# PROBLEM TO WORK ON
Beneath this task are records; state how many of their lines hold the word "fluff", and nothing else.

+++

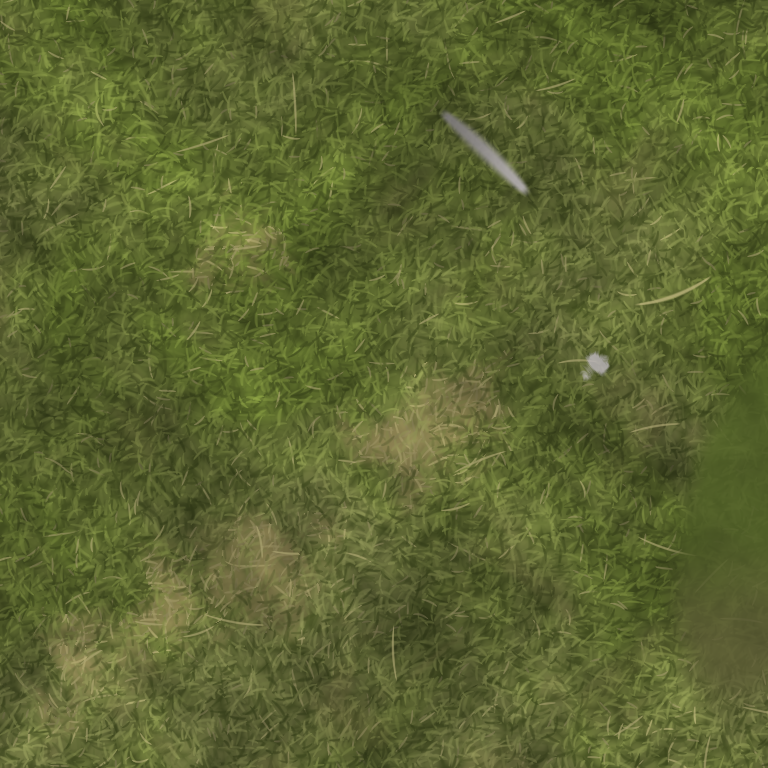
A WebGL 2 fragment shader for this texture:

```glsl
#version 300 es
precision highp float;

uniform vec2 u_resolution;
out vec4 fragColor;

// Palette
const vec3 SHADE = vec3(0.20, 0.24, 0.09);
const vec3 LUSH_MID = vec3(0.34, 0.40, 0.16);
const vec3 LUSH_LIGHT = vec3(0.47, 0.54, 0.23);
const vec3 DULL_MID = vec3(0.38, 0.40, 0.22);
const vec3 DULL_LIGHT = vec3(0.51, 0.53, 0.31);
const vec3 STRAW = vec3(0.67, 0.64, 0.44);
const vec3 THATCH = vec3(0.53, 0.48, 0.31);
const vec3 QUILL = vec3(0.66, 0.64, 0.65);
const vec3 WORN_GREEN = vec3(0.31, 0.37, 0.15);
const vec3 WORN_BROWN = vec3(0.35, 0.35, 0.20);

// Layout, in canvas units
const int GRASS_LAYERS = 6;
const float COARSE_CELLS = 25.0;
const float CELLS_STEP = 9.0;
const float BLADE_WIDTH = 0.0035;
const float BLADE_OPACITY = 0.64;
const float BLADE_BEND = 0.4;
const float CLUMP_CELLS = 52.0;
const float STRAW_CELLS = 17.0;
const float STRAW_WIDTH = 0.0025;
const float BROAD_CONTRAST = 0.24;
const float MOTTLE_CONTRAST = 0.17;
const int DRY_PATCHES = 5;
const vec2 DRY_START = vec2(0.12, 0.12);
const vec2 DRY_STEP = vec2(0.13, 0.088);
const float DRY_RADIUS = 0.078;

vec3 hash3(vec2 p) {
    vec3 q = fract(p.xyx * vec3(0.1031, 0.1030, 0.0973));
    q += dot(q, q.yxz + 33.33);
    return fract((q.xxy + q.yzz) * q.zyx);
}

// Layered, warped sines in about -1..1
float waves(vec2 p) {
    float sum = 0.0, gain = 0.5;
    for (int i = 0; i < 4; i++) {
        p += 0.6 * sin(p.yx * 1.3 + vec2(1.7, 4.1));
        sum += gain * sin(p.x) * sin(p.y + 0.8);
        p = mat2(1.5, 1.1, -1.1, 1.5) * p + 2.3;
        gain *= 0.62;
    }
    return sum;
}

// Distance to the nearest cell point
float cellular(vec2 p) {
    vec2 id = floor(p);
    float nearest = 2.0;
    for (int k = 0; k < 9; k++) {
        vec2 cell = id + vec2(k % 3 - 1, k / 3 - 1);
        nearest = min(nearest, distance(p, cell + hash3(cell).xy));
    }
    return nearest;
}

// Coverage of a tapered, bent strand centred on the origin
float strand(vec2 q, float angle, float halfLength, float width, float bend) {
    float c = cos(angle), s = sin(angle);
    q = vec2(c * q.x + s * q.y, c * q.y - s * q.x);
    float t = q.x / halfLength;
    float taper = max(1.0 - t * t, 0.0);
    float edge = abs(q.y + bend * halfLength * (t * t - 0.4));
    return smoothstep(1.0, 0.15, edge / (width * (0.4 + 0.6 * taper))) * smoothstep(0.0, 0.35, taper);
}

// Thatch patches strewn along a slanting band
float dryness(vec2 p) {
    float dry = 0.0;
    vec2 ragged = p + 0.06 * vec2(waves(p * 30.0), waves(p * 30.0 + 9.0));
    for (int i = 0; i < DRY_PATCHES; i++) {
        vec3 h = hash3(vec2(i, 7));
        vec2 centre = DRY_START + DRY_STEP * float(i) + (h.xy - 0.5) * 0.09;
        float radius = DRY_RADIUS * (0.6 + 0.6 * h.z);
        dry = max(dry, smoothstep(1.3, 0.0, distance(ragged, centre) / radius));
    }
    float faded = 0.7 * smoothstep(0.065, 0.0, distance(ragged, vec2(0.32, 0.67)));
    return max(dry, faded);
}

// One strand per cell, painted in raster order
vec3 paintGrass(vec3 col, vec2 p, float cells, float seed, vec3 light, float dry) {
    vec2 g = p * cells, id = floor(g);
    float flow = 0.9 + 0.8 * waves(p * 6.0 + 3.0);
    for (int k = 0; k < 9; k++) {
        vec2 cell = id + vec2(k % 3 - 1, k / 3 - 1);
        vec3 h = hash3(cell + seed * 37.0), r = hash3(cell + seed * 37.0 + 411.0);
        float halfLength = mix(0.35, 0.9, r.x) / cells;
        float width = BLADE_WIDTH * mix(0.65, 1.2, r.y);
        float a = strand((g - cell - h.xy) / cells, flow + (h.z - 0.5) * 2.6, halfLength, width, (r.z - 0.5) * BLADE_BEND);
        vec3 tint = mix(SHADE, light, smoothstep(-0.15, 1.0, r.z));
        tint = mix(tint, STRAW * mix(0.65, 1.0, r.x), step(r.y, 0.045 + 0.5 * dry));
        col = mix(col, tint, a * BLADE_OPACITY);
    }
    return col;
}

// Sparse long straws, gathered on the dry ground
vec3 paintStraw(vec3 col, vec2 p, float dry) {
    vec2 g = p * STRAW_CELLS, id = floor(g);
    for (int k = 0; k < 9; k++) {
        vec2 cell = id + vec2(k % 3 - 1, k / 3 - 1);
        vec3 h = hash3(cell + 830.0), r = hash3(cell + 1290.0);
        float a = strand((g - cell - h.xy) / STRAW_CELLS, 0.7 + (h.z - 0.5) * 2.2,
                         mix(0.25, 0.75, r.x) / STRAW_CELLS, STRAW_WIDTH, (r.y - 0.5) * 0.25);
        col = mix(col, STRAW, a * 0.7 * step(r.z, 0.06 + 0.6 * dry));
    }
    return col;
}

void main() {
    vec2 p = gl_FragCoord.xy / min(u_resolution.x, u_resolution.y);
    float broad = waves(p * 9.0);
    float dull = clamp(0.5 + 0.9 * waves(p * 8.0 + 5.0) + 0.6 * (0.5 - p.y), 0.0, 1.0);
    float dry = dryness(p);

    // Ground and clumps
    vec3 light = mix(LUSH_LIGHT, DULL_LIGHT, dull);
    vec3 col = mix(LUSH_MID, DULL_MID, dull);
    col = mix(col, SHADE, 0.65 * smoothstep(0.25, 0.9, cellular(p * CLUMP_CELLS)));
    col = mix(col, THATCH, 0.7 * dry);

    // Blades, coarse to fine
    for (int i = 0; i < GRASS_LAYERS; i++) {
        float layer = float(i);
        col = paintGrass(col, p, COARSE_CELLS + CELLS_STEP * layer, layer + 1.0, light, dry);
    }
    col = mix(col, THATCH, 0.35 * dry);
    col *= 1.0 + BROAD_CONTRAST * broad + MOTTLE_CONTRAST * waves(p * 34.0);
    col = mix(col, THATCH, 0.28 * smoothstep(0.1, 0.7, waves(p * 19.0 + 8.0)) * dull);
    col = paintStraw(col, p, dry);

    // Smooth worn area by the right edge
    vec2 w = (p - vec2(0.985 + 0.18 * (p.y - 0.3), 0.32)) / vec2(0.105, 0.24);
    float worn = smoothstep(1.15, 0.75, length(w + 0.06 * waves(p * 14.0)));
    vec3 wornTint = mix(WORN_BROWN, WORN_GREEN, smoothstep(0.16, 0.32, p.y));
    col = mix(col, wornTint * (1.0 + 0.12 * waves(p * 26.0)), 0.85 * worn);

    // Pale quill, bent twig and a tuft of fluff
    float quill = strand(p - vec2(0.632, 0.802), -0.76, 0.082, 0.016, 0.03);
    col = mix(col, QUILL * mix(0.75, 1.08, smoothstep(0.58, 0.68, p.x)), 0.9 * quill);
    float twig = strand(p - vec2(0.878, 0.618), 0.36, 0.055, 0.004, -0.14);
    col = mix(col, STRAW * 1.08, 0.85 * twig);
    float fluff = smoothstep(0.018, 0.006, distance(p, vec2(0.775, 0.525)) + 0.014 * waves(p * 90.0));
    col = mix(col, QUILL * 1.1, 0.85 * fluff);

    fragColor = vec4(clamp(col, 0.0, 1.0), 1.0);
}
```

+++

# EXERCISE ANSWER
3